Waxy links to Ilya’s thoughts on his involvement with the LA Times wiki project and notes “though it failed, this kind of media experimentation should be commended instead of ridiculed.” This is a very insightful read for sure and I just want to point out that my ridicule was not of the project, I’ve said here that this is a very interesting move and a move in the right direction, however the way they did it, and certainly the way they ended it is quite deserving of ridicule. Ilya make the point better with this bit:
And then the emailed us, asking for advice. Which both Jimbo and I have been very glad to provide. The people at the LA Times who were responsible for the wikitorial really want to do this right, but my feeling is that they simply didn’t yet know how to properly run a wiki. The terms of service were horrendous, the community-building was nearly non-existent. Even vandal-fighting tools like Recent Changes were not easily available.
So why did the wikitorial come down, and what does it mean? I argue that it wasn’t because of vandalism per se, but because LA Times wasn’t yet ready to start a community. They weren’t ready to trust random users enough to make them site admins. They weren’t ready to let users form policy.

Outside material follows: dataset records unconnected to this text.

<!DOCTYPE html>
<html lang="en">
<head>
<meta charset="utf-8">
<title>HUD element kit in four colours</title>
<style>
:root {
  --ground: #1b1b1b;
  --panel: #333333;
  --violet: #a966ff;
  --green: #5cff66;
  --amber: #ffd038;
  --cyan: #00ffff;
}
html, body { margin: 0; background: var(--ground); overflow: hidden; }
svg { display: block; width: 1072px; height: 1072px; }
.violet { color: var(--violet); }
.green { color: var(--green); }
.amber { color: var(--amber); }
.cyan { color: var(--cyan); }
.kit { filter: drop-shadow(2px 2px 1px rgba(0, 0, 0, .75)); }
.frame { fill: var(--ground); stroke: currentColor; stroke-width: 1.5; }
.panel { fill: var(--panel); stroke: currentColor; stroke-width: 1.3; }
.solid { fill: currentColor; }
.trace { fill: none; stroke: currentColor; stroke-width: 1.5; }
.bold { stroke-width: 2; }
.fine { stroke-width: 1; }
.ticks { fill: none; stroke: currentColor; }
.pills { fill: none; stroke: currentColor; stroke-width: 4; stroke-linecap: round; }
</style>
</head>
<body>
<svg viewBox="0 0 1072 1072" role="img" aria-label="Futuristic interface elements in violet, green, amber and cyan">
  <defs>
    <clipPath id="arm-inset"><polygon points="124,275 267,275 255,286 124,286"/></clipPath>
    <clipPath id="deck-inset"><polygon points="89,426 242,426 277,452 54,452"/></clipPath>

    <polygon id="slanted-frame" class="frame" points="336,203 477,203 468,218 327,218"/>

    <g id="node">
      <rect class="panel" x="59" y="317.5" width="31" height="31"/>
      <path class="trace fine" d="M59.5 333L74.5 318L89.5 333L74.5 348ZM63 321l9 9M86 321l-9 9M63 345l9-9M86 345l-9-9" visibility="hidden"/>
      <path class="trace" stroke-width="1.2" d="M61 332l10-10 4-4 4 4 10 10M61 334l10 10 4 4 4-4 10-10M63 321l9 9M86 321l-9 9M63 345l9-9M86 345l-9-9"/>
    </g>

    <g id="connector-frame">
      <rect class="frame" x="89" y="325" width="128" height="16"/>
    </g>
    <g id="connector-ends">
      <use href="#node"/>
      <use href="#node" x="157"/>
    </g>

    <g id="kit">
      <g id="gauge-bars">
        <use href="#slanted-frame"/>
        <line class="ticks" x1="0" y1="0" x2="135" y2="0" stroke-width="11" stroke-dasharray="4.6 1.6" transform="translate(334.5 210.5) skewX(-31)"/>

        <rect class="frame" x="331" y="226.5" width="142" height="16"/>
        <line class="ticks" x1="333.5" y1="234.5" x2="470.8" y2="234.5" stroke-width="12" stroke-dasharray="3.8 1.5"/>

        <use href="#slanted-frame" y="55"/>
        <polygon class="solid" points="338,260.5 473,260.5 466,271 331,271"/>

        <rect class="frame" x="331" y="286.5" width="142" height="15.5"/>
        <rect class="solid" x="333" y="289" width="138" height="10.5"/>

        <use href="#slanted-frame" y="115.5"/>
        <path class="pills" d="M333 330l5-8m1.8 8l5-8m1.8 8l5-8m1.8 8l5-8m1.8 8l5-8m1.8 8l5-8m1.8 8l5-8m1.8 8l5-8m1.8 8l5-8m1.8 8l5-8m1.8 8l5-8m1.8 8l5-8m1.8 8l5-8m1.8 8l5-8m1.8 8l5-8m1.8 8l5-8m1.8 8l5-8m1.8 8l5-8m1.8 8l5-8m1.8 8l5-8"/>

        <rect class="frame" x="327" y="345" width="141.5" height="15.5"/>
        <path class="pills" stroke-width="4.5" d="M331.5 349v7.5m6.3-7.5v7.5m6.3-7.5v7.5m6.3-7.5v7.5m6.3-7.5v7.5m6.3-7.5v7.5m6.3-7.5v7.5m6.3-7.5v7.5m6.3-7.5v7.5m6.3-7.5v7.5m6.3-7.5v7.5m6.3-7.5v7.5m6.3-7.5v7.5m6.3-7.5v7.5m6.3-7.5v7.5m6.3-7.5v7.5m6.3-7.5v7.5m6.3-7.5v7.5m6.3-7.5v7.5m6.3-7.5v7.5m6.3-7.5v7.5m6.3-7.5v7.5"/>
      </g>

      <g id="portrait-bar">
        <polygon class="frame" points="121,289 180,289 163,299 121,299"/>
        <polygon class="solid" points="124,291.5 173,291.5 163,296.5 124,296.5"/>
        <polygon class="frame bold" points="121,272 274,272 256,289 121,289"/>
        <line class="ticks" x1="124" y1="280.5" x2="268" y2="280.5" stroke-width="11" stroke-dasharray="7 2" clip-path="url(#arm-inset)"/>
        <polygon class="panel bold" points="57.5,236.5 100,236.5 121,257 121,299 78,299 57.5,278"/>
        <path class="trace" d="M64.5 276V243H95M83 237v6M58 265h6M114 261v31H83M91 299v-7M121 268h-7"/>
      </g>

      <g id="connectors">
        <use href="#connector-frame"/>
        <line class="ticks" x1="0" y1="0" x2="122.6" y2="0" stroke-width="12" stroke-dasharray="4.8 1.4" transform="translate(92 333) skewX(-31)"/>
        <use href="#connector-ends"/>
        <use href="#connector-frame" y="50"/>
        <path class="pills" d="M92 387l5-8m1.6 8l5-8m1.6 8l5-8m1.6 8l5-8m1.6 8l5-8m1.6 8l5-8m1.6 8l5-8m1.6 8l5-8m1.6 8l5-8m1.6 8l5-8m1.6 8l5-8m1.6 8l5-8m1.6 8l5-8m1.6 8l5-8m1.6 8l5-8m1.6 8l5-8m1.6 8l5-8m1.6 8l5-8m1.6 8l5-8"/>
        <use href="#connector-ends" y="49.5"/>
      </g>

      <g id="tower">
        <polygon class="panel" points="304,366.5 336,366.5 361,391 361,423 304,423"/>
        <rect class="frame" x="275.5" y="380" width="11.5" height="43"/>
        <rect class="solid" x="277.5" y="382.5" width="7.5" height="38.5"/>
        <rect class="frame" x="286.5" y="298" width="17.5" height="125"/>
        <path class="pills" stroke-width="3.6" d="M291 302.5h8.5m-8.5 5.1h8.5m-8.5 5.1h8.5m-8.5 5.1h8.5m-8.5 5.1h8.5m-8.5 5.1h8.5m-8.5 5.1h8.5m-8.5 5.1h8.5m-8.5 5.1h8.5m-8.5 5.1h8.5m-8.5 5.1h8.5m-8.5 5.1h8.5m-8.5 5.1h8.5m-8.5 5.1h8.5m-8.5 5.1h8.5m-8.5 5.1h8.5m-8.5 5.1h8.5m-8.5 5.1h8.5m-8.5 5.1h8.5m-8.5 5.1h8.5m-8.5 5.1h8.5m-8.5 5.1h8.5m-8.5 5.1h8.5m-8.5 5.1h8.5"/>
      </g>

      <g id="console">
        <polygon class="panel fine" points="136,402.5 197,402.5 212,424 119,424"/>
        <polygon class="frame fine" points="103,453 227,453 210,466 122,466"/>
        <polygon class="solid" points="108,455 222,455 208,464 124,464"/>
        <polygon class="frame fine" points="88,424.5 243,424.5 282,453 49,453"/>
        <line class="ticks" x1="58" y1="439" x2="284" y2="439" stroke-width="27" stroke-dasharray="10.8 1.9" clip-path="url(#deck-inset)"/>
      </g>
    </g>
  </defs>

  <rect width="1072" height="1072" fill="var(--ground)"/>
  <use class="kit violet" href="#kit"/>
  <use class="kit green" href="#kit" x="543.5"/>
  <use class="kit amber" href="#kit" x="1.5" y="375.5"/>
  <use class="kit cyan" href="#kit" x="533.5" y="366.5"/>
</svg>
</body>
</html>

I agree 100% that it’s amazing that they even attempted this, and I believe wholeheartedly that something like this can work, and should work, if done correctly. But Wikis, and Blogs, are not Newspapers, and if a newspaper wants to use these tools, the need to do more homework and make sure they are approaching them the way wikis and blogs work, not assuming they will work the same way newspapers do. And I think that is the problem, and that’s what I’ve been heckling. Old media assuming that new media plays by the same rules and finding out the hard way that it doesn’t. There’s room for this to work, and if the LA Times keeps taking steps in this direction that will be great, the trick is taking the right steps and then not turning back right away.